== THE RECORDS ==

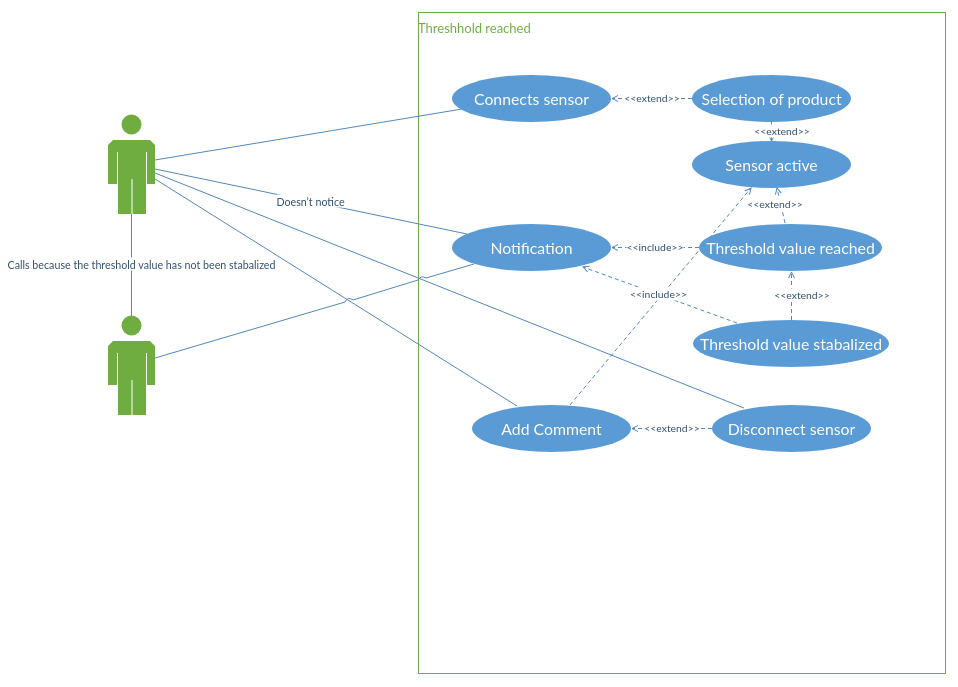
<!DOCTYPE html>
<html lang="en">
<head>
<meta charset="utf-8">
<title>Threshold reached use case diagram</title>
<style>
:root {
  --paper: #ffffff;
  --actor: #70ad41;
  --case: #5a9bd5;
  --line: #5288bd;
  --label: #34516f;
}
* { box-sizing: border-box; }
html, body { margin: 0; overflow: hidden; background: var(--paper); }
.diagram {
  position: relative;
  width: 958px;
  height: 687px;
  overflow: hidden;
  background: var(--paper);
  font-family: Lato, "Open Sans", sans-serif;
}
.boundary {
  position: absolute;
  left: 418px; top: 12px;
  width: 528px; height: 662px;
  border: 1px solid var(--actor);
}
.boundary h1 {
  margin: 7px 0 0 -1px;
  font-size: 13px;
  line-height: 16px;
  font-weight: 400;
  color: var(--actor);
}
.connectors { position: absolute; left: 0; top: 0; }
.link { fill: none; stroke: var(--line); stroke-width: 1; }
.dashed { stroke-dasharray: 4 3; }
.actor-link { stroke: #7d7d7d; shape-rendering: crispEdges; }
.actor { fill: var(--actor); }
.case {
  position: absolute;
  left: var(--x); top: var(--y);
  width: var(--w, 159px); height: 47px;
  display: flex;
  align-items: center;
  justify-content: center;
  border-radius: 50%;
  background: var(--case);
  color: var(--paper);
  font-size: 15.8px;
  line-height: 20px;
  white-space: nowrap;
}
.label {
  position: absolute;
  left: var(--x); top: var(--y);
  transform: translate(-50%, -50%);
  background: var(--paper);
  color: var(--label);
  font-size: 10.7px;
  line-height: 13px;
  white-space: nowrap;
}
.stereotype { font-size: 10.4px; }
</style>
</head>
<body>
<main class="diagram">
  <section class="boundary"><h1>Threshhold reached</h1></section>

  <svg class="connectors" width="958" height="687" viewBox="0 0 958 687" aria-hidden="true">
    <defs>
      <marker id="open-arrow" viewBox="0 0 8 8" refX="7" refY="4" markerWidth="8" markerHeight="8" markerUnits="userSpaceOnUse" orient="auto">
        <path d="M1 1L7 4L1 7" fill="none" stroke="#5288bd"/>
      </marker>
      <g id="person">
        <circle cx="23.5" cy="10.5" r="10"/>
        <path d="M5 26H42L47 31V70H39V38H38V100H24.5V65H23.5V100H10V38H9V70H0V31Z"/>
        <path d="M9.500 38V66M38.500 38V66" fill="none" stroke="#ffffff" stroke-opacity=".45"/>
      </g>
    </defs>

    <g class="link">
      <path d="M155 160L462 109"/>
      <path d="M155 169L467 234"/>
      <path d="M155 173L744 408"/>
      <path d="M155 179L517 406"/>
      <path d="M155 358L345 302Q348 296 353 300L418 280Q421 275 426 278L474 264"/>
    </g>
    <path class="link actor-link" d="M131.500 214V316"/>

    <g class="link dashed" marker-end="url(#open-arrow)">
      <path d="M692 98.500H612" marker-end="url(#open-arrow)"/>
      <path d="M771.500 122V141"/>
      <path d="M785 223L777 188" marker-end="url(#open-arrow)"/>
      <path d="M699 247.500H612" marker-end="url(#open-arrow)"/>
      <path d="M791.500 320V272" marker-end="url(#open-arrow)"/>
      <path d="M737 323L583 267" marker-end="url(#open-arrow)"/>
      <path d="M570 405L751 188" marker-end="url(#open-arrow)"/>
      <path d="M712 428.500H632" marker-end="url(#open-arrow)"/>
    </g>

    <g class="actor">
      <use href="#person" x="108" y="114"/>
      <use href="#person" x="108" y="315"/>
    </g>
  </svg>

  <span class="label" style="--x:310.500px;--y:201px">Doesn’t notice</span>
  <span class="label" style="--x:141.500px;--y:264px">Calls because the threshold value has not been stabalized</span>
  <span class="label stereotype" style="--x:652px;--y:98px">&lt;&lt;extend&gt;&gt;</span>
  <span class="label stereotype" style="--x:782px;--y:131px">&lt;&lt;extend&gt;&gt;</span>
  <span class="label stereotype" style="--x:775px;--y:204px">&lt;&lt;extend&gt;&gt;</span>
  <span class="label stereotype" style="--x:655px;--y:247px">&lt;&lt;include&gt;&gt;</span>
  <span class="label stereotype" style="--x:658.500px;--y:294px">&lt;&lt;include&gt;&gt;</span>
  <span class="label stereotype" style="--x:802px;--y:295px">&lt;&lt;extend&gt;&gt;</span>
  <span class="label stereotype" style="--x:672px;--y:428px">&lt;&lt;extend&gt;&gt;</span>

  <div class="case" style="--x:452px;--y:75px">Connects sensor</div>
  <div class="case" style="--x:692px;--y:75px">Selection of product</div>
  <div class="case" style="--x:692px;--y:141px">Sensor active</div>
  <div class="case" style="--x:452px;--y:224px">Notification</div>
  <div class="case" style="--x:699px;--y:224px;--w:183px">Threshold value reached</div>
  <div class="case" style="--x:693px;--y:320px;--w:196px">Threshold value stabalized</div>
  <div class="case" style="--x:472px;--y:405px">Add Comment</div>
  <div class="case" style="--x:712px;--y:405px">Disconnect sensor</div>
</main>
</body>
</html>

===

• EXERCISE: Your task is to copy each line of the entries that includes the word "span".

• RESPONSE TO THE TASK:
  <span class="label" style="--x:310.500px;--y:201px">Doesn’t notice</span>
  <span class="label" style="--x:141.500px;--y:264px">Calls because the threshold value has not been stabalized</span>
  <span class="label stereotype" style="--x:652px;--y:98px">&lt;&lt;extend&gt;&gt;</span>
  <span class="label stereotype" style="--x:782px;--y:131px">&lt;&lt;extend&gt;&gt;</span>
  <span class="label stereotype" style="--x:775px;--y:204px">&lt;&lt;extend&gt;&gt;</span>
  <span class="label stereotype" style="--x:655px;--y:247px">&lt;&lt;include&gt;&gt;</span>
  <span class="label stereotype" style="--x:658.500px;--y:294px">&lt;&lt;include&gt;&gt;</span>
  <span class="label stereotype" style="--x:802px;--y:295px">&lt;&lt;extend&gt;&gt;</span>
  <span class="label stereotype" style="--x:672px;--y:428px">&lt;&lt;extend&gt;&gt;</span>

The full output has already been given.